I was saddened to hear that actor John Normington has passed away at the age of 70. He was one of those actors I was always pleased to see on television. His death will no doubt go unmentioned on the television news, which says more about what society reveres than it does the brilliance of John’s acting. Only last week, my Mum was watching an episode of “Agatha Christie’s Poirot” and I pointed him out to her. He was playing Colonel Clapperton in a story called “Problem at Sea”! By coincidence, I found a really nice picture of him yesterday evening in the role for which I, and every other fan of “Doctor Who”, will always remember him. He appeared in the series twice, as Trevor Sigma in the first episode of “The Happiness Patrol” supporting Sylvester McCoy’s Doctor, but it was as Trau Morgus, in the earlier Peter Davison story “The Caves of Androzani”, that he really stunned audiences in what is a truly superlative piece of work. As I’ve mentioned in an earlier post, in the Robert Holmes-written, Graeme Harper-directed, Roger Limb-composed masterpiece, John’s character is the embodiment of an ambitious, ruthless, corrupt politician best-remembered for turning to camera and exclaiming, “The spineless cretins”!
It was a pleasant surprise, last year, when John Normington popped up on our screens again playing a character called Tom Flanagan in “Ghost Machine”, the third episode of the “Doctor Who” spin-off “Torchwood”. Yes, it was only a small cameo, as a mild-mannered ageing evacuee gently interrogated by Eve Myles as Gwen Cooper, but he stole the episode, even from the excellent Gareth Thomas! Not only that, the warmth with which he imbued his scene made his one of the standout performances of the entire series. I’ve subsequently seen him as a District Judge in Lynda La Plante’s “Trial and Retribution XIV: Mirror Image” in which he was also excellent.

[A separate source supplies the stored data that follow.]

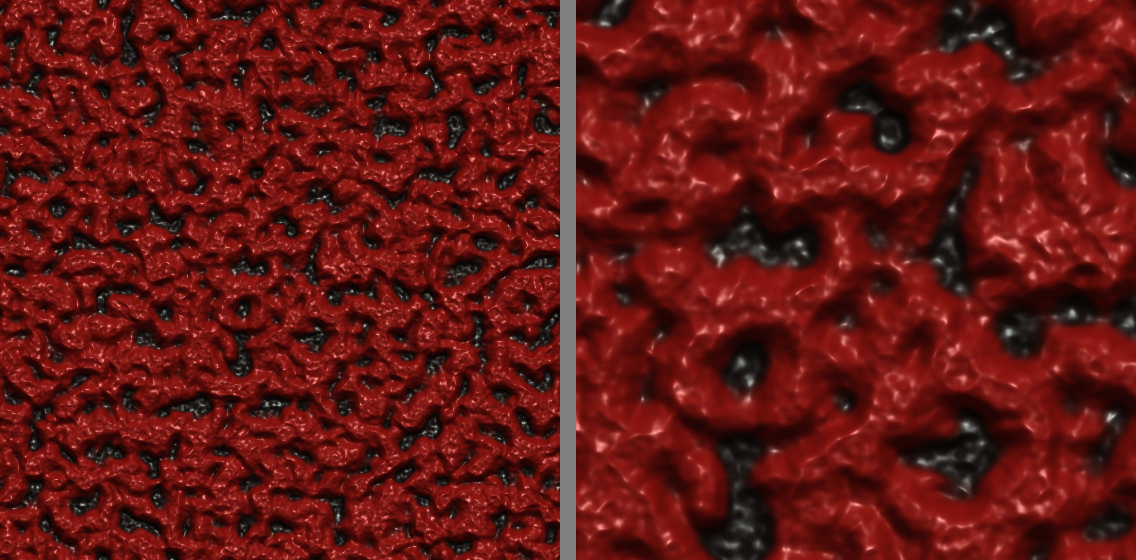
Left, the full canvas; right, a detail of the centre.
A three.js fragment shader for this texture:

```glsl
varying vec2 vUv;

const vec3 RED_FLESH = vec3(0.465, 0.060, 0.045);
const vec3 PIT_BLACK = vec3(0.100, 0.070, 0.060);
const vec3 GLOSS = vec3(0.57, 0.62, 0.61);
const vec3 LIGHT_DIR = vec3(0.10, 0.56, 0.82);
const float RELIEF = 0.024;
const float STEP = 0.0015;

// Random unit gradient for a lattice cell, wrapped at the period
vec2 cellGradient(vec2 cell, float period, float seed) {
  vec3 q = fract(vec3(mod(cell, period), seed).xyx * vec3(0.1031, 0.1030, 0.0973) + seed * 0.137);
  q += dot(q, q.yzx + 33.33);
  float angle = 6.28318 * fract((q.x + q.y) * q.z);
  return vec2(cos(angle), sin(angle));
}

// Tiling gradient noise, roughly -0.7 to 0.7
float noise(vec2 uv, float period, float seed) {
  vec2 p = uv * period;
  vec2 i = floor(p);
  vec2 f = p - i;
  vec2 w = f * f * f * (f * (f * 6.0 - 15.0) + 10.0);
  vec2 e = vec2(1.0, 0.0);
  float a = dot(cellGradient(i, period, seed), f);
  float b = dot(cellGradient(i + e.xy, period, seed), f - e.xy);
  float c = dot(cellGradient(i + e.yx, period, seed), f - e.yx);
  float d = dot(cellGradient(i + e.xx, period, seed), f - e.xx);
  return mix(mix(a, b, w.x), mix(c, d, w.x), w.y);
}

// Winding lumps and pits: 0 on a pit floor, 1 on a plateau
float lumps(vec2 uv) {
  vec2 warp = vec2(noise(uv, 13.0, 1.0), noise(uv, 13.0, 2.0));
  vec2 p = uv + 0.016 * warp;
  float h = noise(p, 24.0, 3.0) + 0.40 * noise(p, 41.0, 4.0);
  return smoothstep(-0.55, 0.30, h);
}

// Lumps with soft creases and a fine wet grain
float surface(vec2 uv) {
  float fold = noise(uv, 47.0, 5.0);
  float crease = sqrt(fold * fold + 0.006);
  float grain = noise(uv, 140.0, 6.0);
  return lumps(uv) - 0.26 * crease + 0.050 * grain;
}

vec3 surfaceNormal(vec2 uv) {
  float h = surface(uv);
  float dx = surface(uv + vec2(STEP, 0.0)) - h;
  float dy = surface(uv + vec2(0.0, STEP)) - h;
  return normalize(vec3(-vec2(dx, dy) * RELIEF / STEP, 1.0));
}

// Broad sheen, tight glints and a speckled shine on the pit walls
float wetGloss(vec3 normal, vec3 light, float sparkle, float pit) {
  vec3 halfway = normalize(light + vec3(0.0, 0.0, 1.0));
  float facing = max(dot(normal, halfway), 0.0);
  float sheen = 0.13 * pow(facing, 9.0) * (0.45 + sparkle);
  float glint = 0.68 * pow(facing, 48.0) * sparkle * sparkle;
  float speckle = 0.30 * pit * pow(facing, 6.0) * sparkle;
  return sheen + glint + speckle;
}

void main() {
  vec3 light = normalize(LIGHT_DIR);
  vec3 normal = surfaceNormal(vUv);
  float height = lumps(vUv);

  // Red on the lumps, black in the pits
  float flesh = smoothstep(0.06, 0.42, height);
  vec3 albedo = mix(PIT_BLACK, RED_FLESH, flesh);
  float diffuse = max(dot(normal, light), 0.0);
  float occlusion = mix(0.70, 1.0, smoothstep(0.05, 0.60, height));
  vec3 color = albedo * (0.30 + 0.86 * diffuse) * occlusion;

  // Wet highlights
  float sparkle = smoothstep(-0.35, 0.45, noise(vUv, 125.0, 7.0));
  color += GLOSS * wetGloss(normal, light, sparkle, 1.0 - flesh);

  gl_FragColor = vec4(color, 1.0);
}
```
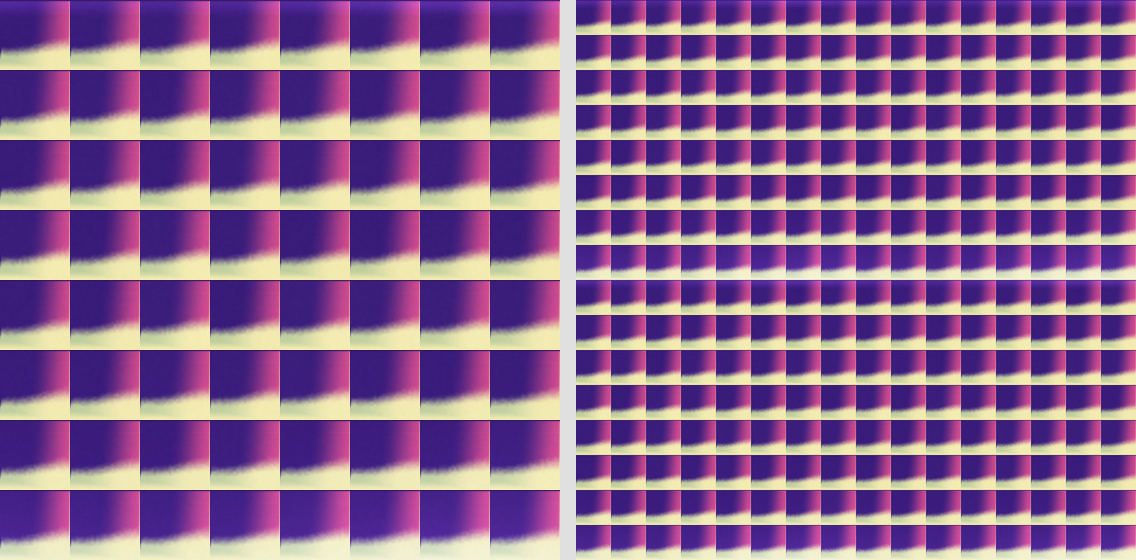
Left, the tile; right, the same tile 2 across and 2 down.
This pattern is drawn by a Shadertoy shader. Its source:

```glsl
// Eight by eight grid of glowing tiles: indigo fading to pink at the right and cream at the base.

const float TILES = 8.0;

float hash(vec2 p) {
    vec3 q = fract(p.xyx * vec3(0.1031, 0.1030, 0.0973));
    q += dot(q, q.yzx + 33.33);
    return fract((q.x + q.y) * q.z);
}

// Value noise that wraps after the given number of lattice cells
float wrapNoise(vec2 p, vec2 period) {
    vec2 i = floor(p), f = fract(p);
    f = f * f * (3.0 - 2.0 * f);
    vec2 a = mod(i, period), b = mod(i + 1.0, period);
    return mix(mix(hash(a), hash(vec2(b.x, a.y)), f.x),
               mix(hash(vec2(a.x, b.y)), hash(b), f.x), f.y);
}

// Light wash along the base of the canvas, closing smoothly over the top edge
float baseWash(vec2 uv) {
    float fall = max(exp(-10.0 * uv.y), smoothstep(0.965, 1.0, uv.y));
    return fall * (0.8 + 0.2 * cos(6.28319 * (uv.x - 0.78)));
}

vec3 tileColor(vec2 uv) {
    uv = fract(uv);
    vec2 cell = floor(uv * TILES);
    vec2 t = fract(uv * TILES);
    float wash = baseWash(uv);
    float vary = hash(cell + 7.0) - 0.5;
    float grain = wrapNoise(uv * TILES * 28.0, vec2(TILES * 28.0)) - 0.5;

    vec3 indigo = mix(vec3(0.225, 0.11, 0.48), vec3(0.36, 0.18, 0.67), wash);
    vec3 pink = mix(vec3(0.82, 0.29, 0.56), vec3(0.86, 0.34, 0.73), wash);
    vec3 cream = mix(vec3(0.95, 0.92, 0.69), vec3(0.95, 0.95, 0.84), wash);
    vec3 sage = mix(vec3(0.75, 0.81, 0.62), vec3(0.84, 0.88, 0.79), wash);

    // Pink glow, wider toward the base, with faint streaks near the top
    float reach = t.x + 0.1 * (1.0 - t.y) + 0.03 * vary;
    float glow = smoothstep(0.46, 1.06, reach);
    glow += 0.05 * smoothstep(0.5, 0.9, t.x) * smoothstep(0.018, 0.0, abs(t.y - 0.82));
    glow += 0.03 * glow * (wrapNoise(uv * TILES * vec2(2.0, 14.0), TILES * vec2(2.0, 14.0)) - 0.5);
    vec3 col = mix(indigo, pink, glow);

    // Cream band: its soft upper border climbs to the right
    float border = 0.27 + 0.11 * smoothstep(0.2, 1.0, t.x) + 0.012 * vary + 0.02 * grain;
    border -= 0.06 * smoothstep(0.03, 0.0, t.x);
    float softness = mix(0.08, 0.13, t.x);
    float band = smoothstep(border + softness, border - softness, t.y);
    float warm = max(smoothstep(0.1, 0.75, t.x), smoothstep(0.14, 0.0, t.y));
    col = mix(col, mix(sage, cream, warm), band);

    // Pale rim on the right, dark rim on top
    float rim = smoothstep(0.978, 0.99, t.x) * mix(0.75, 0.25, t.y);
    col = mix(col, cream, rim);
    col = mix(col, vec3(0.19, 0.09, 0.36), 0.85 * smoothstep(0.977, 0.988, t.y));

    return col + 0.012 * grain + 0.01 * vary;
}

void mainImage(out vec4 fragColor, in vec2 fragCoord) {
    // Average a 3 by 3 grid of samples to smooth the tile edges
    vec3 sum = vec3(0.0);
    for (int j = -1; j <= 1; j++)
        for (int i = -1; i <= 1; i++)
            sum += tileColor((fragCoord + vec2(i, j) / 3.0) / iResolution.xy);
    fragColor = vec4(sum / 9.0, 1.0);
}
```
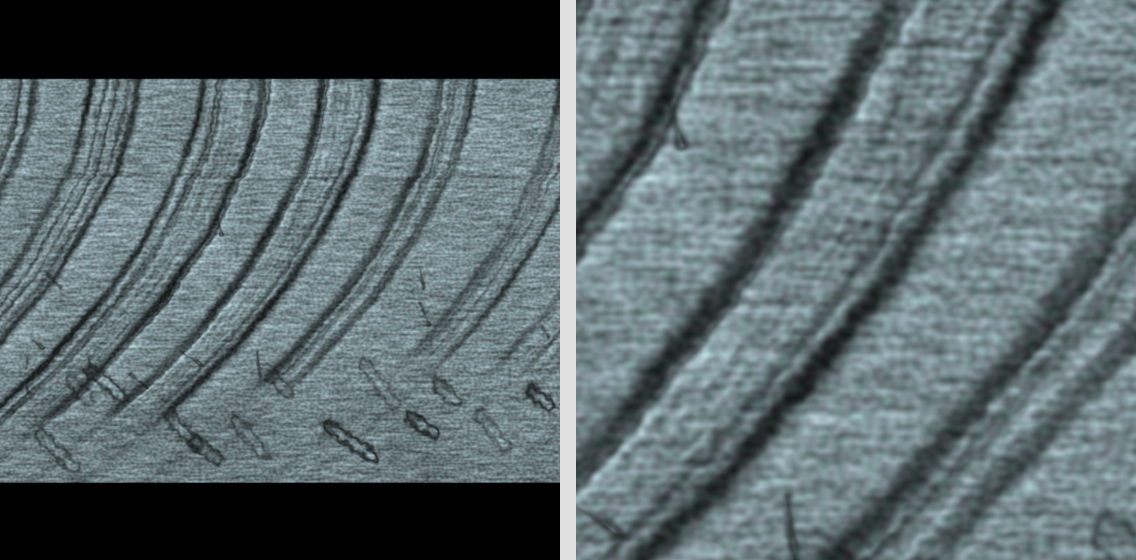
Left: the whole. Right: its middle third, enlarged.
Give the GLSL for this texture, as a WebGL 2 fragment shader.

```glsl
#version 300 es
precision highp float;
// Brushed steel strip with curved tool grooves, chipped burrs and black borders.

#define STRIP_BOTTOM 0.138
#define STRIP_TOP 0.859
#define GROOVE_COUNT 8
#define GROOVE_START 0.015
#define GROOVE_STEP 0.205
#define GROOVE_BEND vec2(0.11, 0.86)
#define BURR_COUNT 13
#define SCRATCH_COUNT 12
#define STEEL_TONE 0.545
#define SHADOW_TONE 0.12
#define STEEL_TINT vec3(0.865, 1.0, 1.035)

uniform vec2 u_resolution;
out vec4 fragColor;

vec2 hash2(vec2 cell) {
    uvec2 v = uvec2(ivec2(cell) + 4096) * 1664525u + 1013904223u;
    for (int i = 0; i < 2; i++) {
        v.x += v.y * 1664525u;
        v.y += v.x * 1664525u;
        v ^= v >> 16;
    }
    return vec2(v & 65535u) / 65535.0;
}

float cornerSlope(vec2 cell, vec2 offset) {
    float angle = 6.28319 * hash2(cell).x;
    return dot(vec2(cos(angle), sin(angle)), offset);
}

float gradientNoise(vec2 p) {
    vec2 cell = floor(p), f = p - cell;
    vec2 w = f * f * f * (f * (f * 6.0 - 15.0) + 10.0);
    vec2 e = vec2(1.0, 0.0);
    float low = mix(cornerSlope(cell, f), cornerSlope(cell + e, f - e), w.x);
    float high = mix(cornerSlope(cell + e.yx, f - e.yx), cornerSlope(cell + 1.0, f - 1.0), w.x);
    return 1.4 * mix(low, high, w.y);
}

// Soft ridge centred on zero.
float ridge(float x, float width) {
    return exp(-x * x / (width * width));
}

float segmentDistance(vec2 p, vec2 dir, float len) {
    return length(p - dir * clamp(dot(p, dir), 0.0, len));
}

// Adds one groove bundle: x is light kept, y is extra brightness.
void addGroove(float id, float s, float depth, float narrowing, inout vec2 surface) {
    vec2 r = hash2(vec2(id, 17.0)), q = hash2(vec2(id, 43.0));
    float x = s - GROOVE_START - GROOVE_STEP * (id + 0.2 * (r.x - 0.5));
    float halfWidth = mix(0.030, 0.055, r.y);
    float end = max(0.72 - 0.04 * id, 0.52) + 0.04 * (q.x - 0.5);
    float power = mix(0.5, 1.0, exp(-0.15 * (id - 2.0) * (id - 2.0)));
    power *= mix(1.0, 0.2, smoothstep(end - 0.04, end + 0.02, depth));
    float inside = 1.0 - smoothstep(halfWidth, halfWidth + 0.008, abs(x));

    for (int k = 0; k < 6; k++) {
        float fk = float(k);
        vec2 h = hash2(vec2(id, 60.0 + fk));
        bool rim = k < 2;
        float place = rim ? (2.0 * fk - 1.0) * halfWidth : halfWidth * (2.4 * h.x - 0.9);
        float width = rim ? mix(0.0055, 0.0095, h.y) : mix(0.0025, 0.0045, h.y);
        float wear = 0.85 + 0.5 * gradientNoise(vec2(depth * 9.0, id * 7.3 + fk * 3.7));
        float cut = (x - place) * narrowing;
        float dark = power * wear * (rim ? 0.95 : 0.55) * ridge(cut, width);
        surface.x *= 1.0 - clamp(dark, 0.0, 0.97);
        surface.y += 0.07 * power * ridge(cut - 2.0 * width, width);
    }
    float streak = gradientNoise(vec2(s * 110.0, depth * 11.0));
    surface.y += inside * power * (0.13 * streak - 0.03);
}

// Slivers with dark outlines near the strip foot.
void addBurr(float id, vec2 p, float rough, inout vec2 surface) {
    vec2 r = hash2(vec2(id, 101.0)), q = hash2(vec2(id, 131.0));
    vec2 start = vec2((id + r.x) / float(BURR_COUNT), STRIP_BOTTOM + mix(0.05, 0.24, r.y));
    float angle = -0.72 + 0.4 * (q.x - 0.5);
    float edge = segmentDistance(p - start, vec2(cos(angle), sin(angle)), mix(0.03, 0.10, q.y));
    edge += 0.006 * rough;
    float power = mix(0.35, 0.9, q.x);
    surface.x *= 1.0 - power * ridge(edge - 0.009, 0.0045);
    surface.x *= 1.0 - 0.7 * power * ridge(length(p - start) + 0.008 * rough, 0.012);
    surface.y += 0.10 * power * ridge(edge, 0.006);
}

void addScratch(float id, vec2 p, float rough, inout vec2 surface) {
    vec2 r = hash2(vec2(id, 211.0)), q = hash2(vec2(id, 241.0));
    vec2 start = vec2(r.x, mix(STRIP_BOTTOM + 0.12, STRIP_TOP - 0.2, r.y));
    float angle = -1.1 + 1.1 * (q.x - 0.5);
    float edge = segmentDistance(p - start, vec2(cos(angle), sin(angle)), mix(0.01, 0.045, q.y));
    surface.x *= 1.0 - 0.6 * ridge(edge + 0.003 * rough, 0.003);
}

void main() {
    vec2 uv = gl_FragCoord.xy / u_resolution;
    float depth = STRIP_TOP - uv.y;
    float rough = gradientNoise(uv * 75.0);

    // Arc coordinate: constant along each groove.
    float s = uv.x + dot(GROOVE_BEND, vec2(depth, depth * depth));
    s += 0.0035 * rough + 0.005 * gradientNoise(uv * 11.0);
    s += 0.005 * smoothstep(0.172, 0.180, depth);
    float slope = GROOVE_BEND.x + 2.0 * GROOVE_BEND.y * depth;
    float narrowing = inversesqrt(1.0 + slope * slope);

    vec2 surface = vec2(1.0, 0.0);
    for (int i = 0; i < GROOVE_COUNT; i++) addGroove(float(i), s, depth, narrowing, surface);
    for (int i = 0; i < BURR_COUNT; i++) addBurr(float(i), uv, rough, surface);
    for (int i = 0; i < SCRATCH_COUNT; i++) addScratch(float(i), uv, rough, surface);

    // Horizontal brushing, fine speckle and broad stains.
    float speckle = gradientNoise(uv * vec2(150.0, 185.0) + 31.0);
    float tone = STEEL_TONE + surface.y;
    tone += 0.13 * gradientNoise(uv * vec2(32.0, 190.0));
    tone += 0.08 * gradientNoise(uv * vec2(11.0, 85.0) + 7.0);
    tone += 0.13 * speckle + 0.05 * gradientNoise(uv * 6.0 + 19.0);
    tone -= 0.05 * smoothstep(0.4, 0.7, depth);
    tone -= 0.09 * ridge(depth - 0.176 - 0.01 * gradientNoise(uv * 5.0), 0.003);
    tone = mix(SHADOW_TONE + 0.06 * speckle, tone, surface.x);

    vec3 color = tone * STEEL_TINT;
    color += vec3(0.025, -0.01, 0.01) * gradientNoise(uv * 130.0 + 57.0);

    // Black borders above and below the strip.
    float pixel = 1.0 / u_resolution.y;
    float strip = smoothstep(-pixel, pixel, uv.y - STRIP_BOTTOM) * smoothstep(-pixel, pixel, depth);
    fragColor = vec4(clamp(color, 0.0, 1.0) * strip, 1.0);
}
```
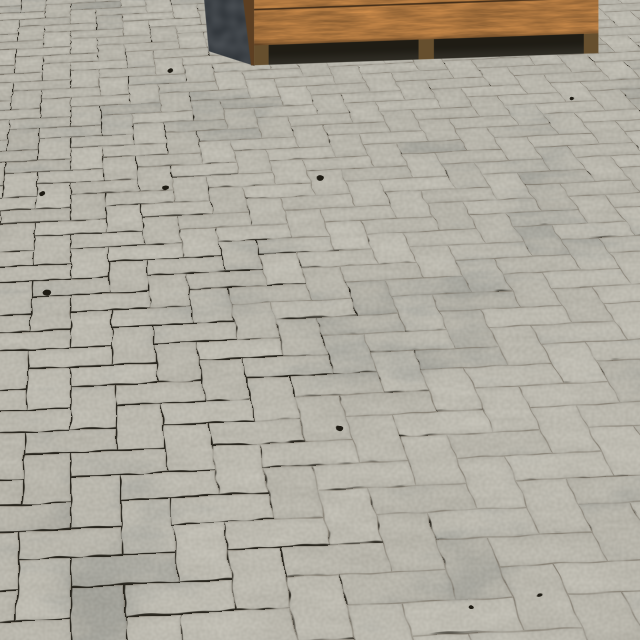
A Shadertoy shader for this texture:

```glsl
// Worn pale herringbone paving receding in perspective, with a timber crate at
// the far edge. Canvas points are projected to a ground plane of unit cells;
// cells pair into 2:1 bricks, and noise varies joints, stains and scattered debris.

#define HORIZON 1.78      // height of the vanishing line
#define VANISH_X 0.11     // where the columns converge
#define TILT 0.05         // slope of the rows
#define BRICK_W 0.0492    // brick width per unit of depth
#define ROW_SCALE 60.5    // row density
#define ROW_SHIFT 39.5    // row phase
#define JOINT_W 0.0021    // dark joint width per unit of depth
#define STONE vec3(0.735, 0.725, 0.685)
#define STAIN vec3(0.63, 0.63, 0.60)
#define DARK vec3(0.12, 0.11, 0.08)
#define WOOD vec3(0.66, 0.45, 0.24)
#define SHADE vec3(0.24, 0.26, 0.28)

vec2 hash2(vec2 p) {
    vec3 q = fract(p.xyx * vec3(0.1031, 0.1030, 0.0973));
    q += dot(q, q.yzx + 33.33);
    return fract((q.xx + q.yz) * q.zy);
}

float gradDot(vec2 cell, vec2 offset) {
    float angle = 6.2832 * hash2(cell).x;
    return dot(vec2(cos(angle), sin(angle)), offset);
}

// Gradient noise, roughly -0.7 to 0.7
float noise(vec2 p) {
    vec2 i = floor(p), f = p - i, s = f * f * f * (f * (f * 6.0 - 15.0) + 10.0);
    vec2 e = vec2(1, 0);
    return mix(mix(gradDot(i, f), gradDot(i + e, f - e), s.x),
               mix(gradDot(i + e.yx, f - e.yx), gradDot(i + 1.0, f - 1.0), s.x), s.y);
}

float fbm(vec2 p) {
    float sum = 0.0, amp = 0.6;
    for (int k = 0; k < 4; k++, amp *= 0.5)
        sum += amp * noise(p * exp2(float(k)) + 17.3 * float(k));
    return sum;
}

// Smooth coverage of the region where d is positive
float cover(float d) {
    return smoothstep(-0.8, 0.8, d * iResolution.y);
}

vec3 paving(vec2 p) {
    // Project to the ground and roughen the brick outlines
    float depth = HORIZON - p.y + TILT * p.x;
    vec2 g = vec2((p.x - VANISH_X) / (BRICK_W * depth), ROW_SCALE / depth - ROW_SHIFT);
    vec2 toCanvas = vec2(BRICK_W * depth, depth * depth / ROW_SCALE);
    g += 0.065 * vec2(noise(g * 1.7), noise(g * 1.7 + 40.0));
    // Pair the cells into bricks lying across or along
    vec2 cell = floor(g);
    float m = mod(cell.x + cell.y, 4.0);
    vec2 size = m < 1.5 ? vec2(2, 1) : vec2(1, 2);
    vec2 second = vec2(m == 1.0, m == 3.0);
    vec2 at = g - cell + second, rnd = hash2(cell - second + 91.0);
    vec2 nearSide = at * toCanvas, farSide = (size - at) * toCanvas;
    // Stone faces, stains and grain
    float patches = fbm(p * vec2(3.0, 5.0) + 4.0);
    float streaks = fbm(g * vec2(0.8, 1.6) + rnd * 20.0);
    float stained = smoothstep(0.02, 0.5, patches + 0.45 * streaks + 0.3 * (rnd.x - 0.5));
    vec3 col = mix(STONE, STAIN, 0.85 * stained);
    col += 0.03 * (rnd.y - 0.5) + 0.05 * streaks + 0.035 * noise(p * 170.0);
    // Pale filled joints all round, with a soft worn rim
    float edge = min(min(nearSide.x, nearSide.y), min(farSide.x, farSide.y));
    float broken = noise(g * 2.3 + 7.0);
    col *= 1.0 - 0.07 * exp(-edge / 0.003);
    float filled = 1.0 - cover(edge - 0.0006 * depth);
    col = mix(col, vec3(0.49, 0.46, 0.41), filled * clamp(0.5 + 0.8 * broken, 0.12, 0.8));
    // Open dark joints, strongest at lower left; distant rows fade first
    float wear = 1.0 - smoothstep(0.1, 0.85, p.x + 0.65 * max(p.y - 0.45, 0.0));
    vec2 strength = smoothstep(0.35, 0.85, wear + 0.65 * broken + 0.55 * (rnd - 0.4));
    float distant = smoothstep(0.55, 0.85, p.y);
    float dashes = smoothstep(0.15, 0.4, broken) * step(0.5, rnd.x);
    strength.y *= 1.0 - 0.8 * distant;
    strength.x = max(strength.x, 0.8 * distant * dashes);
    vec2 width = JOINT_W * depth * (0.65 + 0.8 * broken) * vec2(0.8, 1.0);
    vec2 gap = vec2(cover(width.x - nearSide.x), cover(width.y - nearSide.y)) * strength;
    return mix(col, DARK, 0.9 * max(gap.x, gap.y));
}

// Sparse dark crumbs, one at most in each scatter cell
vec3 debris(vec3 col, vec2 p) {
    vec2 cell = floor(p * 5.0), rnd = hash2(cell + 23.0);
    vec2 off = p - (cell + 0.2 + 0.6 * rnd) / 5.0;
    off.y += 0.4 * off.x * (rnd.x - 0.5);
    float radius = mix(0.003, 0.0065, rnd.y) + 0.002 * noise(p * 150.0);
    float speck = cover(radius - length(off * vec2(1.0, 1.3)));
    return mix(col, DARK, speck * step(0.7, hash2(cell + 57.0).x));
}

vec3 crate(vec3 col, vec2 p) {
    // Shadow on the ground at the left
    float shadow = min(p.x - 0.319 - 0.09 * (1.0 - p.y), p.y - 0.92 + 0.32 * (p.x - 0.326));
    col = mix(col, SHADE + 0.08 * noise(p * 50.0), cover(min(shadow, 0.397 - p.x)));
    // Front and side faces: x runs along, h rises from the sloping foot
    float x = (p.x - 0.397) / 0.538, h = p.y - 0.898 - 0.019 * x;
    float front = min(p.x - 0.397, 0.935 - p.x);
    float side = min(p.x - 0.38 - 0.12 * (1.0 - p.y), 0.398 - p.x);
    col = mix(col, WOOD * 0.55, cover(min(side, h)));
    // Hollow base with three posts
    float mid = abs(x - 0.5), post = 0.012 - 0.538 * abs(mid - 0.48 * step(0.25, mid));
    vec3 hollow = DARK + 0.06 * (1.0 - smoothstep(0.0, 0.02, h));
    vec3 base = mix(hollow, vec3(0.40, 0.31, 0.18), cover(post));
    // Planks with long grain and a seam
    float grain = fbm(vec2(p.x * 14.0, h * 150.0)), blotch = fbm(p * vec2(9.0, 30.0) + 8.0);
    vec3 planks = WOOD * (1.0 + 0.35 * grain + 0.3 * blotch);
    planks *= 1.0 - 0.6 * cover(0.0013 - abs(h - 0.087));
    planks *= 0.75 + 0.25 * smoothstep(0.031, 0.038, h);
    return mix(col, mix(base, planks, cover(h - 0.031)), cover(min(front, h)));
}

void mainImage(out vec4 fragColor, in vec2 fragCoord) {
    vec2 p = fragCoord / iResolution.xy;
    fragColor = vec4(clamp(crate(debris(paving(p), p), p), 0.0, 1.0), 1.0);
}
```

One of his best-known film appearances was as Frank Lockwood the Solicitor in the 1984 adaptation of Alan Bennett’s “A Private Function” alongside a galaxy of fine actors including Michael Palin, Maggie Smith, Denholm Elliott, Richard Griffiths, Bill Paterson, Liz Smith, Alison Steadman, Jim Carter and Pete Postlethwaite. Ten years earlier, he appeared in my all-time favourite rock movie “Stardust” together with David Essex and Adam Faith. Although it may sound clichéd, I’ve never seen him give a bad performance even in a sub-standard production. I’ve only touched on his screen work and yet John was probably even more highly-regarded as a stage actor. Kevin Spacey, artistic director of the Old Vic, endearingly paid tribute in saying “They don’t make them like him anymore”! I agree. Mr Normington was an actor of rare quality.